Existing home sales rose nicely last month, according to data put out a little earlier this morning by the National Association of Realtors (NAR), a real estate trade group.
In all, this housing category showed an increase of 4.9% in May, with annualized sales climbing to a seasonally adjusted annual rate of 4.89 million homes, according to the NAR. Expectations had been for a gain to 4.75 million homes. It should be noted that the April estimate of homes sold was revised up slightly from 4.65 million units to 4.66 million.
Also, in some good news for this market, the median sales price of a used home nationally rose to $213,400 in May, up 5.1% from the same time one year earlier. Also, May's inventory of unsold homes came to a supply of 5.6 months.
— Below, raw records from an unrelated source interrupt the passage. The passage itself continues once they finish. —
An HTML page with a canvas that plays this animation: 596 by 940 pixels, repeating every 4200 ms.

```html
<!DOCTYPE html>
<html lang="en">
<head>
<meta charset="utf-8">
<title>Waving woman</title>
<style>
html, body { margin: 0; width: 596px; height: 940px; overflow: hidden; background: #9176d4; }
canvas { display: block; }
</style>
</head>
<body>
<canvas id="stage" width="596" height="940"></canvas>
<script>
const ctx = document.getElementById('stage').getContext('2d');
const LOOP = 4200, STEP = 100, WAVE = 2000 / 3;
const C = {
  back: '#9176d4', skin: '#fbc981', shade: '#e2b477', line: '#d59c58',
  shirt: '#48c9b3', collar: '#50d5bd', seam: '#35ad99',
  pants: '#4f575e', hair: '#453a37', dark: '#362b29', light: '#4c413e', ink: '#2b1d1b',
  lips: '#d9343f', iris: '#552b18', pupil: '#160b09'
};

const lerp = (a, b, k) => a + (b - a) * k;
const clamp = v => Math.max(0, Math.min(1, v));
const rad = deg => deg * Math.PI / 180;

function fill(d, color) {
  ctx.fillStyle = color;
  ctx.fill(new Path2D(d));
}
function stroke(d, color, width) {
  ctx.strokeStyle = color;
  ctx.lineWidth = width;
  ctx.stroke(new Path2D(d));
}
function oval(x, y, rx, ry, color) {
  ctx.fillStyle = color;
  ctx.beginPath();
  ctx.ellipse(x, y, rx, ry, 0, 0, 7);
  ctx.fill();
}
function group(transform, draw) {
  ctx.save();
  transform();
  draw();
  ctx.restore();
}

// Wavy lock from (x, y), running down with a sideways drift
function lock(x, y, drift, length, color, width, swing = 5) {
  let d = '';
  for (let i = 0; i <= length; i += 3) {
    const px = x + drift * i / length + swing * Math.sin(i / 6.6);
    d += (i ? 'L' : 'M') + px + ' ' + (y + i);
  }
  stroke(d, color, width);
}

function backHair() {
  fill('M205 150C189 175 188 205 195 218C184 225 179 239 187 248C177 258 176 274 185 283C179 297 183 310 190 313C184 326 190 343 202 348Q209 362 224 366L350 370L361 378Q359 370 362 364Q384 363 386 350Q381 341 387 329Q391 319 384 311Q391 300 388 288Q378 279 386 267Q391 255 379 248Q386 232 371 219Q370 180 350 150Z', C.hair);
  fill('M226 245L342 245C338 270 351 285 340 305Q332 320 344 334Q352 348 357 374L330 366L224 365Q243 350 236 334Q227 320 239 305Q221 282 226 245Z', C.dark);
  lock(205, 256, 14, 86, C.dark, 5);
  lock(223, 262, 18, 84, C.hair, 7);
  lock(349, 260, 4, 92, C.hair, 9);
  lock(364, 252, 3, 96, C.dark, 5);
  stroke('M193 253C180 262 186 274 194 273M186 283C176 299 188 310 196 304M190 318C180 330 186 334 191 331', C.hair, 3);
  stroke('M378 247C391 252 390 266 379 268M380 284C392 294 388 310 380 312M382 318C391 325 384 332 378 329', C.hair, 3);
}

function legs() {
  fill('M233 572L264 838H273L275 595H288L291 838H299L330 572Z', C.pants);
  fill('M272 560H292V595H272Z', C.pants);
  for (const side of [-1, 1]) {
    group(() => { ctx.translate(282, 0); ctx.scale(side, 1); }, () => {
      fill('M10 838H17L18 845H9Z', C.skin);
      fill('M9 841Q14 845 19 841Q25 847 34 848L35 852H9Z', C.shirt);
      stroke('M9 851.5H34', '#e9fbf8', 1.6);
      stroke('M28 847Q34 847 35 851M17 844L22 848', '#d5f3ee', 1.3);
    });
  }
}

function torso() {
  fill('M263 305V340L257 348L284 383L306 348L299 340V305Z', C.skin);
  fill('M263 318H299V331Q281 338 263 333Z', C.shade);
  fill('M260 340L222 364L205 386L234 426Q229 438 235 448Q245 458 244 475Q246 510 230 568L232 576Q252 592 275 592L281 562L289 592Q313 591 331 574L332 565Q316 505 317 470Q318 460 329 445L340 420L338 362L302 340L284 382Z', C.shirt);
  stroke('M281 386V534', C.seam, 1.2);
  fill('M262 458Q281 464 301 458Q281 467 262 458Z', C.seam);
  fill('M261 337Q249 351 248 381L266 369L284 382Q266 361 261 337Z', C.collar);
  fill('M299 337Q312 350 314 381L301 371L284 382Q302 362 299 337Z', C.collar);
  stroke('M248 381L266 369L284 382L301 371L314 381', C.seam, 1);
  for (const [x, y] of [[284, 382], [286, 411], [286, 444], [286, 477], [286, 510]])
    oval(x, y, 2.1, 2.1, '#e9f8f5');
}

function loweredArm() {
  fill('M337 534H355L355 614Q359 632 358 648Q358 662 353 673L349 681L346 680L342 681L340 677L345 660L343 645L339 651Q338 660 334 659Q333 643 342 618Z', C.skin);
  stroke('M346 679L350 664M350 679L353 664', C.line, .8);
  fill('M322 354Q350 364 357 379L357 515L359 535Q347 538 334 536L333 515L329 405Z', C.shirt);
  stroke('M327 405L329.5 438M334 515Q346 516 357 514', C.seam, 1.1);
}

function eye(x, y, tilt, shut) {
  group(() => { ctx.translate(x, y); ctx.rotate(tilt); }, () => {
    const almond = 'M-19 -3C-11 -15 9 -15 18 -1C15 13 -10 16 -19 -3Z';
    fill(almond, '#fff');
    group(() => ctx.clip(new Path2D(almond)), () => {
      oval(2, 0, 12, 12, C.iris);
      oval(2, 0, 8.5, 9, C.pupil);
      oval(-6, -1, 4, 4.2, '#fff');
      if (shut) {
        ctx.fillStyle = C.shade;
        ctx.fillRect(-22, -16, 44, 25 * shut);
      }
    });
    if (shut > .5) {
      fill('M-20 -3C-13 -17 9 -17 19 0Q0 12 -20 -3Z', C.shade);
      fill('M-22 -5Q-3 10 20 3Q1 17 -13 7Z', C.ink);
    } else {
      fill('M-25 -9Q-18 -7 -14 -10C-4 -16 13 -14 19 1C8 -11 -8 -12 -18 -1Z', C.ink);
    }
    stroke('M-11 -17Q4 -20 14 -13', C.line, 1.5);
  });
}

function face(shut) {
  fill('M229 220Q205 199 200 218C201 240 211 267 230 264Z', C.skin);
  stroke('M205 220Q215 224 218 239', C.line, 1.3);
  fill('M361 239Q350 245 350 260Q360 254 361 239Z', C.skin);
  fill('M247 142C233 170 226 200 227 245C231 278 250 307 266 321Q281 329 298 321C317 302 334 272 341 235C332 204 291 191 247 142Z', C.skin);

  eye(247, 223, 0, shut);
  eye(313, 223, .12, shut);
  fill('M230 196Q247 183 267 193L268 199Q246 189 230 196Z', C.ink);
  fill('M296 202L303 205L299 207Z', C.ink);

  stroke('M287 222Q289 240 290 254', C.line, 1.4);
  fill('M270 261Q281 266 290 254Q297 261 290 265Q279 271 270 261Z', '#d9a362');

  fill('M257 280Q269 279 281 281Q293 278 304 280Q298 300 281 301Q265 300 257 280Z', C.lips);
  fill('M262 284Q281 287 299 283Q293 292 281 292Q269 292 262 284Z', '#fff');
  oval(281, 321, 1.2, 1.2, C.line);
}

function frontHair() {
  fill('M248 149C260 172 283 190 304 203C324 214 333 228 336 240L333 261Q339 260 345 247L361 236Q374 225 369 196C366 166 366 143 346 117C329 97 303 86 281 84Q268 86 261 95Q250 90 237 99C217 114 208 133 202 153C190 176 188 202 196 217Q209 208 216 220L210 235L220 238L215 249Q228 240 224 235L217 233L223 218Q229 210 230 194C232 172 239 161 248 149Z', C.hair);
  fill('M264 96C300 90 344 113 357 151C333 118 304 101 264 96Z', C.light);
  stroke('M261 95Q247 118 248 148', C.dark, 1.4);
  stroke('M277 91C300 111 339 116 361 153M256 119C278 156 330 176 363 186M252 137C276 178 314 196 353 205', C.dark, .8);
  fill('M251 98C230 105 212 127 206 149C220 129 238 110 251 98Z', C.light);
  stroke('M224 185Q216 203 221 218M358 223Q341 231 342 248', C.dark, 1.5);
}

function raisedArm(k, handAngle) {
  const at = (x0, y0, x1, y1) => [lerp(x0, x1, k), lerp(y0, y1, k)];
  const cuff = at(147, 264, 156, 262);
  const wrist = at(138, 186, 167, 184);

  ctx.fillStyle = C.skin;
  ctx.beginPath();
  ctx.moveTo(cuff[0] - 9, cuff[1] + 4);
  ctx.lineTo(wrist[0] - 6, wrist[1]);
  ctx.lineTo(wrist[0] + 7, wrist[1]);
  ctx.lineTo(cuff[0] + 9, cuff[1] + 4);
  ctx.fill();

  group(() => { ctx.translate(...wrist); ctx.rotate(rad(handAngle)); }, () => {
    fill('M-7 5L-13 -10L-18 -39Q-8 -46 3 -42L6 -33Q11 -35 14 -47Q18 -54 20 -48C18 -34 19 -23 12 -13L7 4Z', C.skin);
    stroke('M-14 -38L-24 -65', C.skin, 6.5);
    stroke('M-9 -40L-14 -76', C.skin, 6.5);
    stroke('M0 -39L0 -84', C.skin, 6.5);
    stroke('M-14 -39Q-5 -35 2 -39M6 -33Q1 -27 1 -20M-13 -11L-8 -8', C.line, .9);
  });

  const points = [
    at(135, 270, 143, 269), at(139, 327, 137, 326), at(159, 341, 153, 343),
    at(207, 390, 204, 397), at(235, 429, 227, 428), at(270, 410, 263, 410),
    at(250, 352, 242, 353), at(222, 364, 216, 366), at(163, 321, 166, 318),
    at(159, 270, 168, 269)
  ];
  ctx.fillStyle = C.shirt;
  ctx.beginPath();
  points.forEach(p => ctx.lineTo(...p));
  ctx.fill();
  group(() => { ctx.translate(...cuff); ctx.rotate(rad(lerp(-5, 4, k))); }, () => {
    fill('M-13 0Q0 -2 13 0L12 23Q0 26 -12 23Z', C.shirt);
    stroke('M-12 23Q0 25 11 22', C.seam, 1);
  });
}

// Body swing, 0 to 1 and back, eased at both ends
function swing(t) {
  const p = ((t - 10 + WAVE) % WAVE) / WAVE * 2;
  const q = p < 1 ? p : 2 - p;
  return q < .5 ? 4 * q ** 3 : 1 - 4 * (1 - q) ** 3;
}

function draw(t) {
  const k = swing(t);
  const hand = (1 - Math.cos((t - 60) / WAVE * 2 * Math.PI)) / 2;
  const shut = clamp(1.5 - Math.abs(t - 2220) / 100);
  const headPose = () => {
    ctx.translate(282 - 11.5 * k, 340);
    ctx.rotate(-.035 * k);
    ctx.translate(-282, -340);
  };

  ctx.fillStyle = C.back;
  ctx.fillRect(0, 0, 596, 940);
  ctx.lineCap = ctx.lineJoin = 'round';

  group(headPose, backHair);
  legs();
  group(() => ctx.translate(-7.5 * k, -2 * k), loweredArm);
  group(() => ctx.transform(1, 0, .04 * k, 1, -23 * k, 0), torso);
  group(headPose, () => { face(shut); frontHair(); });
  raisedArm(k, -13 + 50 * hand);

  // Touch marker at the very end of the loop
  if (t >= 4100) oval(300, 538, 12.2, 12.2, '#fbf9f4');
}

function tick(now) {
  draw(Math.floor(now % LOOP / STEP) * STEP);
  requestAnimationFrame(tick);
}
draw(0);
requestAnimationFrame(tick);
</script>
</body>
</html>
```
That is still a tad below normal, as a typical supply is about six months. The relatively low rate of inventories is healthy for pricing, and compares rather favorable with supplies of upwards of one year, which had been the case at the depths of the long housing down cycle of several years ago.
Meanwhile, even though May did experience an increase in housing volume on a month-to-month basis, the pace of sales was still off by about 5% from a year before, with demand hurt by affordability issues, reflecting the rise in mortgage rates from last year's lows. Even here, however, we have had some pullback in recent months. However, the aggregate improvement in business activity of late signals that mortgage rates could well start to rise again before too much longer. That could introduce new affordability concerns for many potential buyers.
Breaking the report down by region, we find that all four sectors of the country saw gains last month; also, sales of distressed homes, that is foreclosures and short sales, which had climbed to about a third of overall volume at the trough of the down cycle, accounted for just 11% of May sales, down from 18% in May of 2013. Such sales are typically made at a large discount to conventional sales--at times upwards of 20%. Thus, the declining share of distressed properties in the overall mix helped to boost the averages selling price last month.
Looked at as a whole, this was a reassuring report, and, as indicated, was somewhat better than forecast. Tomorrow, in addition to a report on consumer confidence from the Conference Board, the U.S. Commerce Department will be reporting on sales of new homes in April. This is a much smaller and more volatile housing category than housing resales, and one that, too, figures to show an increase in May over April.
At the time of this article's writing, the author did not have positions in any of the companies mentioned.